Here, are some very simple ideas that I had no clue even existed. With these elementary tools (and a little bit of self control) I will see my debt vanish within the next two years.
1. Set up more than one account - You need a saving account that your paycheck is deposited into. This was completely news to me. Why would you put your cheque into a savings account and not a chequing account? When you get paid, you automatically take out enough money to cover half of your bills and put it in your chequing account. This way, every time you have a bill to pay, you have the money in your chequing account and you will not default on those payments (ie: rent, car payments, insurance). Another account is set up as a true savings account, like a TFSA (Tax Free Savings Account - I don't know what you Americans have as an equivalent) that you have no access to. As in...you can put money in, but it is very difficult or a hassle to get money out. Your original savings account is where your groceries come from, your gas, your essentials...head up...hair appointments are not essential...

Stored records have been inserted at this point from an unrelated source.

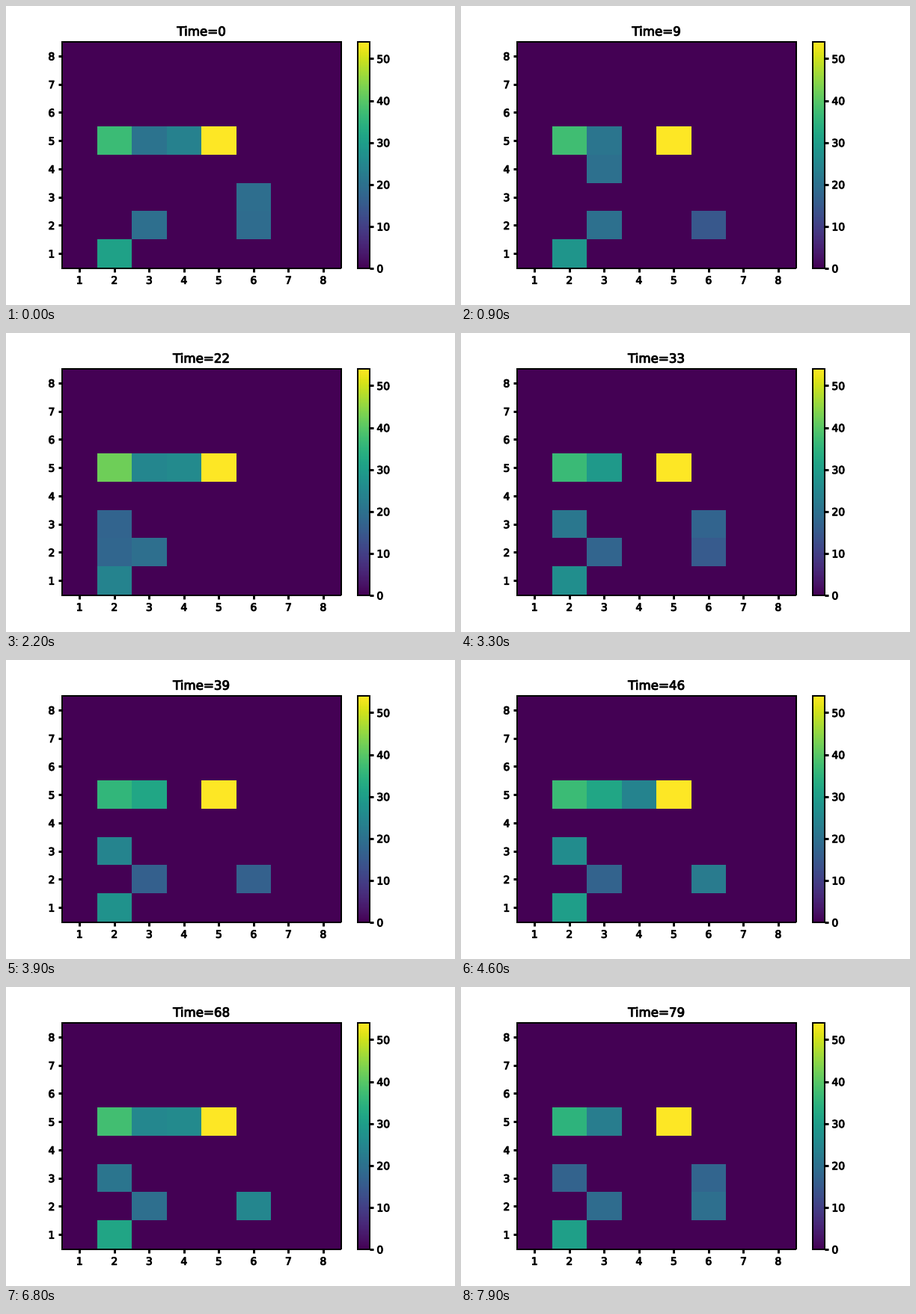
A matplotlib script that plays this animation: 600 px wide and 400 px high, repeating every 8 s.

```python
import numpy as np
import matplotlib.pyplot as plt
from matplotlib import patheffects
from matplotlib.animation import FuncAnimation

FRAMES, STEP = 80, 100
SIZE, PEAK = 8, 54
FLOOR = 14  # weaker readings show as empty
PIXEL = 0.72  # one pixel in points

# Each active cell follows a wave: (column, row): mean, swing, crest, period
WAVES = {
    (2, 5): (38, 3, 22, 35),
    (3, 5): (26, 6, 45, 90),
    (4, 5): (14, 11, 0, 23),
    (2, 1): (29, 4, 62, 80),
    (3, 2): (19, 2, 8, 60),
    (6, 2): (19, 6, 62, 80),
    (6, 3): (13, 7, 2, 27),
    (2, 3): (19, 7, 50, 100),
    (3, 4): (8, 12, 9, 48),
    (2, 2): (-30, 48, 22, 80),
}
STEADY = (5, 5)

plt.rcParams.update({
    "font.family": "DejaVu Sans",
    "font.size": 10,
    "axes.linewidth": 2 * PIXEL,
    "xtick.major.width": 3 * PIXEL,
    "ytick.major.width": 3 * PIXEL,
})


def build_readings():
    rng = np.random.default_rng(5)
    times = np.arange(FRAMES)
    data = np.zeros((FRAMES, SIZE, SIZE))
    for (col, row), (mean, swing, crest, period) in WAVES.items():
        wave = mean + swing * np.cos(2 * np.pi * (times - crest) / period)
        noisy = wave + rng.uniform(-1.5, 1.5, FRAMES)
        data[:, row - 1, col - 1] = np.where(wave < FLOOR, 0, noisy)
    data[:, STEADY[1] - 1, STEADY[0] - 1] = PEAK
    return data


def embolden(texts):
    for text in texts:
        text.set_path_effects([patheffects.withStroke(linewidth=0.7,
                                                      foreground="black")])


readings = build_readings()

fig, ax = plt.subplots(figsize=(6, 4), dpi=100)
fig.subplots_adjust(left=0.125, right=0.9003, bottom=0.125, top=0.88)
for side in ("right", "bottom"):
    ax.spines[side].set_position(("outward", PIXEL))

edges = np.arange(SIZE + 1) + 0.5
mesh = ax.pcolormesh(edges, edges, readings[0], cmap="viridis",
                     vmin=0, vmax=PEAK)
ax.set_xticks(range(1, SIZE + 1))
ax.set_yticks(range(1, SIZE + 1))
title = ax.set_title("Time=0", fontsize=12)

bar = fig.colorbar(mesh, ax=ax, ticks=range(0, PEAK, 10),
                   aspect=19.8, shrink=1.003, anchor=(0, 1))
bar.outline.set_linewidth(2 * PIXEL)
embolden([title, *ax.get_xticklabels(), *ax.get_yticklabels(),
          *bar.ax.get_yticklabels()])


def update(time):
    mesh.set_array(readings[time])
    title.set_text(f"Time={time}")
    return mesh, title


anim = FuncAnimation(fig, update, frames=FRAMES, interval=STEP,
                     repeat=True, repeat_delay=0, blit=False)
plt.show()
```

2. Make even, consistent payments - If I get a little bit more money (from overtime, etc) I tend to put a huge lump sum payment on my credit card. The only problem is that I misjudge how much I will need for the essentials and then have to go back into my credit cards to pay for necessary items like
a manicure, ahem...groceries. Instead, budget (there's that word again!!) for consistent payments that equal more than your minimum payment. For example...budget to pay $100 per month, every month on credit card A. If you get a large lump sum of money (a tax refund, for example...kids are great for tax refunds, btw...the little dependents that they are), you have the choice to put some of it on your card, but whether you do or not...you're still making the consistent payments and you have a timeline.
3. Still do *fun* things - You're in debt, you're not dead. If you stop spending money completely on fun little things, first of all - your miserable, and what's the fun in that? Budget for a manicure once every 3 months or a movie night once every so often. What you're avoiding by doing this is a binge buy, where you just can't stand the monotony and the hangnails anymore and all that hard work is gone and your credit cards are maxed out once again. That bonus from work? Use some to pay off the card, use the rest for a trip to Disneyland (why thank you, I think I will!!)
4. Put your credit cards on ice - Literally. Put them in a block of ice. It's impossible to use it if it's sitting frozen in your freezer. The principle behind this is that you either have to chip the ice away or wait for it to melt to use it, and hopefully by then you've talked yourself out of the purchase. Or give it to a family member...me, I gave it to my mother...to hold onto it so you do not spend it. Of course, this means you have to close your paypal account and remove all on-line accounts that you could spend on impulse.
5. Learn to say "No" - Willpower. Rationalize the purchase. Do I really need this? $250.00 can feed a healthy adult for a month, $100.00 for a child. If you're spending much more than that, evaluate what you're buying. Healthy food or junk? How much food are you wasting or throwing away? Do you need the two tubs of ice cream? Will one suffice?
I'll continue to blog about my debt management. Will I need to go back in six months and consolidate the credit cards and lose them all together? Will I gain the will power to do it on my own? Oh, the suspense is KILLING me...
Hopefully, I'm not just getting myself out of debt. Hopefully, I'm also giving my son a healthy respect for money, and teaching him how to respect money and finances. Fingers crossed.